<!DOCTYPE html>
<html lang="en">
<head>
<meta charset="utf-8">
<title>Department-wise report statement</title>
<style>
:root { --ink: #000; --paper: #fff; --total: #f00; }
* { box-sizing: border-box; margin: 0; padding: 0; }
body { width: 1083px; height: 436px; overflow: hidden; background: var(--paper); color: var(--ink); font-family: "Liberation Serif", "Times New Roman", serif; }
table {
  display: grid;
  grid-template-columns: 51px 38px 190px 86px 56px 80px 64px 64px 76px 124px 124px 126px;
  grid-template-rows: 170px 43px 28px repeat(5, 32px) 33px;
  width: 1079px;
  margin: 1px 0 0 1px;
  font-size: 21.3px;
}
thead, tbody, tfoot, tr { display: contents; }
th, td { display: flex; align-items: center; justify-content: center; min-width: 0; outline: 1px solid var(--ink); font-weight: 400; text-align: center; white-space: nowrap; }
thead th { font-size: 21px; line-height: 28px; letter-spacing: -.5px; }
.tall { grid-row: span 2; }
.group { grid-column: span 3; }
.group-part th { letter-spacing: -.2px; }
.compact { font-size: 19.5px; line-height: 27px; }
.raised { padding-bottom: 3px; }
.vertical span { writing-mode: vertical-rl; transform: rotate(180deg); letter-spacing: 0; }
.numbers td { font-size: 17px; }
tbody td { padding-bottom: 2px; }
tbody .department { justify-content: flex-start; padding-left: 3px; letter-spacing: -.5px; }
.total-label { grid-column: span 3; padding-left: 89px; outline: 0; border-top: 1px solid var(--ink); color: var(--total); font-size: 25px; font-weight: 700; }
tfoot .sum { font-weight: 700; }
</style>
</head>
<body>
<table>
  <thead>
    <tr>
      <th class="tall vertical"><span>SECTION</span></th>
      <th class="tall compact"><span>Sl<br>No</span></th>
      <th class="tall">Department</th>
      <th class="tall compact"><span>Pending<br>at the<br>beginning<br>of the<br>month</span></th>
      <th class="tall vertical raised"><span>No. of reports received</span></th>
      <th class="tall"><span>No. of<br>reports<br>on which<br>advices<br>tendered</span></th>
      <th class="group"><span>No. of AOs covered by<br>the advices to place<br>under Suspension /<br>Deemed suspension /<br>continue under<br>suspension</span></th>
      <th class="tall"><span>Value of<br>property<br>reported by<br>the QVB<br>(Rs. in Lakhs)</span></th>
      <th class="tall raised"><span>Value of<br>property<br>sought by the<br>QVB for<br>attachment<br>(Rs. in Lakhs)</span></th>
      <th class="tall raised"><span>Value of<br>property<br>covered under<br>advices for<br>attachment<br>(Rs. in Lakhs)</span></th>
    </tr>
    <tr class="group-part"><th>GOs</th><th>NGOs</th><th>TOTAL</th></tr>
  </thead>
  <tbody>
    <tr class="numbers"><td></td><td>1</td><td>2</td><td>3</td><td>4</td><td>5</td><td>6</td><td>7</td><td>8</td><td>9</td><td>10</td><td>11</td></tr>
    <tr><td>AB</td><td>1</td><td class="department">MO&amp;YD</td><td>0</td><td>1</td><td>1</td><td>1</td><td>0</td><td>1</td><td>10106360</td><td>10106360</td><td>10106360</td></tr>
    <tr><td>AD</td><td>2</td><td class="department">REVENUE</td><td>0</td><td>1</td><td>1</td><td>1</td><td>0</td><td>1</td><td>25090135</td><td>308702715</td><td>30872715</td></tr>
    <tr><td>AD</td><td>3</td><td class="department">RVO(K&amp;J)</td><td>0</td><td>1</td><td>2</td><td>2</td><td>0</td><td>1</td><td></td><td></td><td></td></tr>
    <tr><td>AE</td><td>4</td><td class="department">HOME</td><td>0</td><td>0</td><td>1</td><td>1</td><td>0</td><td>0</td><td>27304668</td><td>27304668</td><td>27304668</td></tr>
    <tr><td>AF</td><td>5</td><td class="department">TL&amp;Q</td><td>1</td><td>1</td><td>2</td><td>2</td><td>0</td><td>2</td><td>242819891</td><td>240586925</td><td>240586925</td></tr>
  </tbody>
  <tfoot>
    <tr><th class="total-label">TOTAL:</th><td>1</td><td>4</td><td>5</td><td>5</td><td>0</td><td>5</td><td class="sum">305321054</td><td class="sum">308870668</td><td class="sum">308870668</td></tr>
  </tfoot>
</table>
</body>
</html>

* * *

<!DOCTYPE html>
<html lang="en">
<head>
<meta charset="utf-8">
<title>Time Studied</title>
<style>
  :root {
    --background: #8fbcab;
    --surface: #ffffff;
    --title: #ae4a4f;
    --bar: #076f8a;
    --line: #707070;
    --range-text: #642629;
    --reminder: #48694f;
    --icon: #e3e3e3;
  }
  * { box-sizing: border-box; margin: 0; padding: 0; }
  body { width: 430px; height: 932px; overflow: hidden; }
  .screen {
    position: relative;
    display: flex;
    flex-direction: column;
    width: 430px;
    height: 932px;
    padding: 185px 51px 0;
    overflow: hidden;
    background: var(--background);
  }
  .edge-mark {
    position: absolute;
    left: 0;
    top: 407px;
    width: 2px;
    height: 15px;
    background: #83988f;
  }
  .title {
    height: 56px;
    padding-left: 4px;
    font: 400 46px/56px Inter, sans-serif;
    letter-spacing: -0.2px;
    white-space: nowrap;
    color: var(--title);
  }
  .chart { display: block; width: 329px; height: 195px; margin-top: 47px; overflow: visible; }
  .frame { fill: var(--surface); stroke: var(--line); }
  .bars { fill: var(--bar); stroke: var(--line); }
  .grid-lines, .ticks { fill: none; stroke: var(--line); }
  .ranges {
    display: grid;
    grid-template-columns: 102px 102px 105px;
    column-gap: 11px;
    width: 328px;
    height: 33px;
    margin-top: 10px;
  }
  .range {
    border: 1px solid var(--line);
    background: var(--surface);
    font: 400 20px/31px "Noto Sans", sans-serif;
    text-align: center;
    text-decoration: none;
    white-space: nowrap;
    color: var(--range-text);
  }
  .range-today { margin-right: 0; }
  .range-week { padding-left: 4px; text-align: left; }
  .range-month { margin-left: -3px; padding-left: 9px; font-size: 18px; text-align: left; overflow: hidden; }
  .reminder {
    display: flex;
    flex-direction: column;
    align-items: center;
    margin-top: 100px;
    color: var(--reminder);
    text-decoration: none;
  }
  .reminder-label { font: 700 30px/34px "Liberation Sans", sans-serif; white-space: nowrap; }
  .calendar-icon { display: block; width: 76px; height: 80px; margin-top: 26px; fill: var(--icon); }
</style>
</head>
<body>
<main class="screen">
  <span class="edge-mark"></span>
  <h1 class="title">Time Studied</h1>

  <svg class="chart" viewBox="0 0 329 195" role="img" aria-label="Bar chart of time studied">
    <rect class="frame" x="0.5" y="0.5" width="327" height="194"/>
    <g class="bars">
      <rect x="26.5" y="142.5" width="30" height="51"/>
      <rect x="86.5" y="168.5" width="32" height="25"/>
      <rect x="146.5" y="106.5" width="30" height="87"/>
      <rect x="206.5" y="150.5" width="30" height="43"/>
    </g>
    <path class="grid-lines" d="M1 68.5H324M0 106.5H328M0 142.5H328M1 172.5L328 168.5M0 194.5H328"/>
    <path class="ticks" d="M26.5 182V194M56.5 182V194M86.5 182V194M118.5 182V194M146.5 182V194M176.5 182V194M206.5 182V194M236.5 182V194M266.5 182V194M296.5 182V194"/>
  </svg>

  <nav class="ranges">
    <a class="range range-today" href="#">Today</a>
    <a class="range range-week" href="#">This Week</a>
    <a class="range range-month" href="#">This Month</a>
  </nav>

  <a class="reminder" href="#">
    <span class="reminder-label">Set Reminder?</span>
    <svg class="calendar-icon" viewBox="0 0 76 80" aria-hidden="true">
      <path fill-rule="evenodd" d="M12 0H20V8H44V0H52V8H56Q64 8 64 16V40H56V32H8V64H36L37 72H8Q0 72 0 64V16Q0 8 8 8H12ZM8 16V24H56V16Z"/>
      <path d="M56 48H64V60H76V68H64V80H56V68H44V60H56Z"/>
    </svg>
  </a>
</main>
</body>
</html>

---

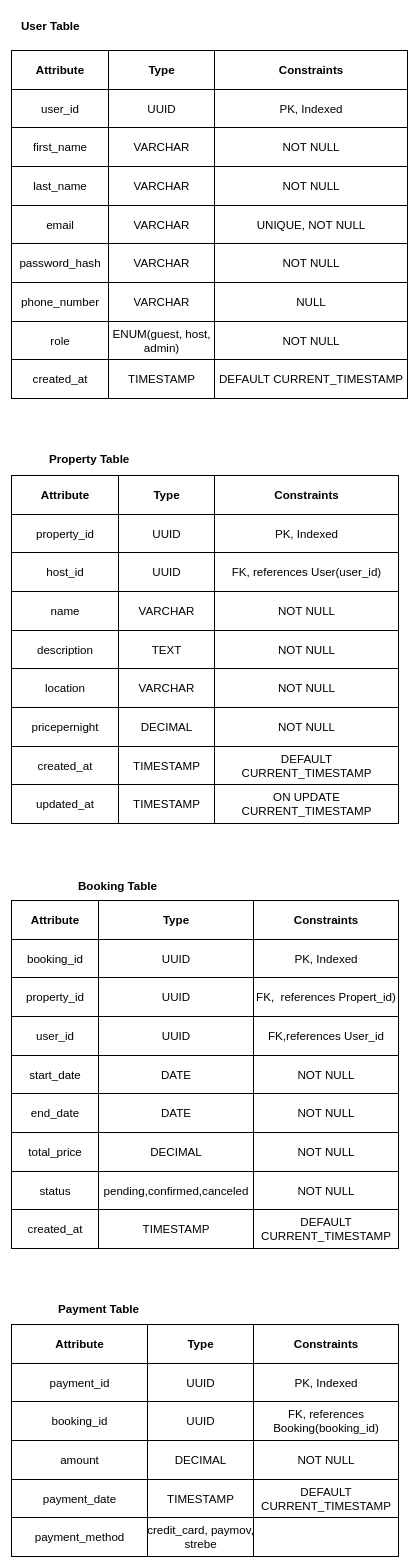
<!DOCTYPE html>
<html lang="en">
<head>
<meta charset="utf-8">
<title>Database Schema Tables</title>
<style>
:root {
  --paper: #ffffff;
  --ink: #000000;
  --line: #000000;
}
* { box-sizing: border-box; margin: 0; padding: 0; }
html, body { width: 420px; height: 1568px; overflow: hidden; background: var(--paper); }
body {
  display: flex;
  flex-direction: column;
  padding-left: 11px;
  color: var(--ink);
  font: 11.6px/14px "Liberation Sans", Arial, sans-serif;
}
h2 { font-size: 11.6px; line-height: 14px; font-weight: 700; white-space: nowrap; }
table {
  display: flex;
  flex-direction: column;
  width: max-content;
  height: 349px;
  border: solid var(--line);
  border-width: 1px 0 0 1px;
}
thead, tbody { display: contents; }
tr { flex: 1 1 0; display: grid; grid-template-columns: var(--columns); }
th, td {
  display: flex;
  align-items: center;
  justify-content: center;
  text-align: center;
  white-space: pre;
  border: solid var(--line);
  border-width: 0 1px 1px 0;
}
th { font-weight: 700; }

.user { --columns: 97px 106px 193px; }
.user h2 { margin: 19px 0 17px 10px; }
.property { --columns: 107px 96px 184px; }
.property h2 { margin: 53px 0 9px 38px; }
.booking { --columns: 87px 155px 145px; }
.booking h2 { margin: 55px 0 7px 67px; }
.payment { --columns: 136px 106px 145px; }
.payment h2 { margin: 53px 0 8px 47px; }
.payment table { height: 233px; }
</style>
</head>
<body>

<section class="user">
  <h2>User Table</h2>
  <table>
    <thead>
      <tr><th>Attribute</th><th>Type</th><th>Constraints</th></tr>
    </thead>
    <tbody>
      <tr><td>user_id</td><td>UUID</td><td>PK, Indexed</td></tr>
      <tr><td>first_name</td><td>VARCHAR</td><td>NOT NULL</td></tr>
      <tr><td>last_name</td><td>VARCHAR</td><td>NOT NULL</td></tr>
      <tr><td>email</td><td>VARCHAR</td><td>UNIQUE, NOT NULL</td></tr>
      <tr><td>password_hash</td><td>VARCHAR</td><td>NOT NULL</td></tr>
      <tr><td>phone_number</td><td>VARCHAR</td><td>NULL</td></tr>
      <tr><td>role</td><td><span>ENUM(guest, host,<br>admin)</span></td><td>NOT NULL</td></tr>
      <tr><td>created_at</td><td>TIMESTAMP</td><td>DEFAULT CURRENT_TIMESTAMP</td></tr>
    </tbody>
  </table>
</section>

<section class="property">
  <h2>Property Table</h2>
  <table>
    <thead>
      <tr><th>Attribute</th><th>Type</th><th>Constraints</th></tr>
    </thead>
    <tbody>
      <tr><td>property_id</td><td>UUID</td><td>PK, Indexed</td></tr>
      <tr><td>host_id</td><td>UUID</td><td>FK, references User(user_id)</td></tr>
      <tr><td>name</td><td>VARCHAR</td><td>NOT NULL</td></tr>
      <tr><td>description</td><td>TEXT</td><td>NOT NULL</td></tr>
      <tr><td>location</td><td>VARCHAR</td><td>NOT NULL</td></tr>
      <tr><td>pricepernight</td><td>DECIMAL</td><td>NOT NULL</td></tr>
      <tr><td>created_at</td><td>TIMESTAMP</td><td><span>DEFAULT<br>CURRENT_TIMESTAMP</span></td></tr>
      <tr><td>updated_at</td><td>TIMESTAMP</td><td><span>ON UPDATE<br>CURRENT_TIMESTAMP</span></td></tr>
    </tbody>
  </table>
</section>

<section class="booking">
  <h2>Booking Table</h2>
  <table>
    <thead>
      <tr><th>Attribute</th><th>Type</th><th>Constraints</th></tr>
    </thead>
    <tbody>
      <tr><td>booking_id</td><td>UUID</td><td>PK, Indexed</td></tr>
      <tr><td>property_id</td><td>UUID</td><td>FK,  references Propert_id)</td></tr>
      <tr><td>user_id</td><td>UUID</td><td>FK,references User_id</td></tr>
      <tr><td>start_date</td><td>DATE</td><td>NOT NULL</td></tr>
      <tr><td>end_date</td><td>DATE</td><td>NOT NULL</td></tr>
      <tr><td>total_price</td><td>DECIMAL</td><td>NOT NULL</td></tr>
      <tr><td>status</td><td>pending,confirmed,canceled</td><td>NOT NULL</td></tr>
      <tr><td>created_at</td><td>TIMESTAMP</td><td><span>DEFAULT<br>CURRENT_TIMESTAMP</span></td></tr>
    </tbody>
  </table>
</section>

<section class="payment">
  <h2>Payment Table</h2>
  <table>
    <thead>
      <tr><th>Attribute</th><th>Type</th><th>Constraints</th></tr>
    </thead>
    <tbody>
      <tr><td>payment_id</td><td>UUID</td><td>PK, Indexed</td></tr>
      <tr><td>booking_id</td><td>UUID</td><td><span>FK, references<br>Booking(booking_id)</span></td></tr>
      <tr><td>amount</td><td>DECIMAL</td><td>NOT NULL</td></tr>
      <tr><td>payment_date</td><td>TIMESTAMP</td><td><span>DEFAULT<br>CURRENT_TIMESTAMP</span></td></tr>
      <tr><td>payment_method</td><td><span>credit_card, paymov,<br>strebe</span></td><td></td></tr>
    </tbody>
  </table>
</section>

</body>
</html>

- Task prompt
Every line above with the string "outline" in it should be copied into the answer.

- Completed task
th, td { display: flex; align-items: center; justify-content: center; min-width: 0; outline: 1px solid var(--ink); font-weight: 400; text-align: center; white-space: nowrap; }
.total-label { grid-column: span 3; padding-left: 89px; outline: 0; border-top: 1px solid var(--ink); color: var(--total); font-size: 25px; font-weight: 700; }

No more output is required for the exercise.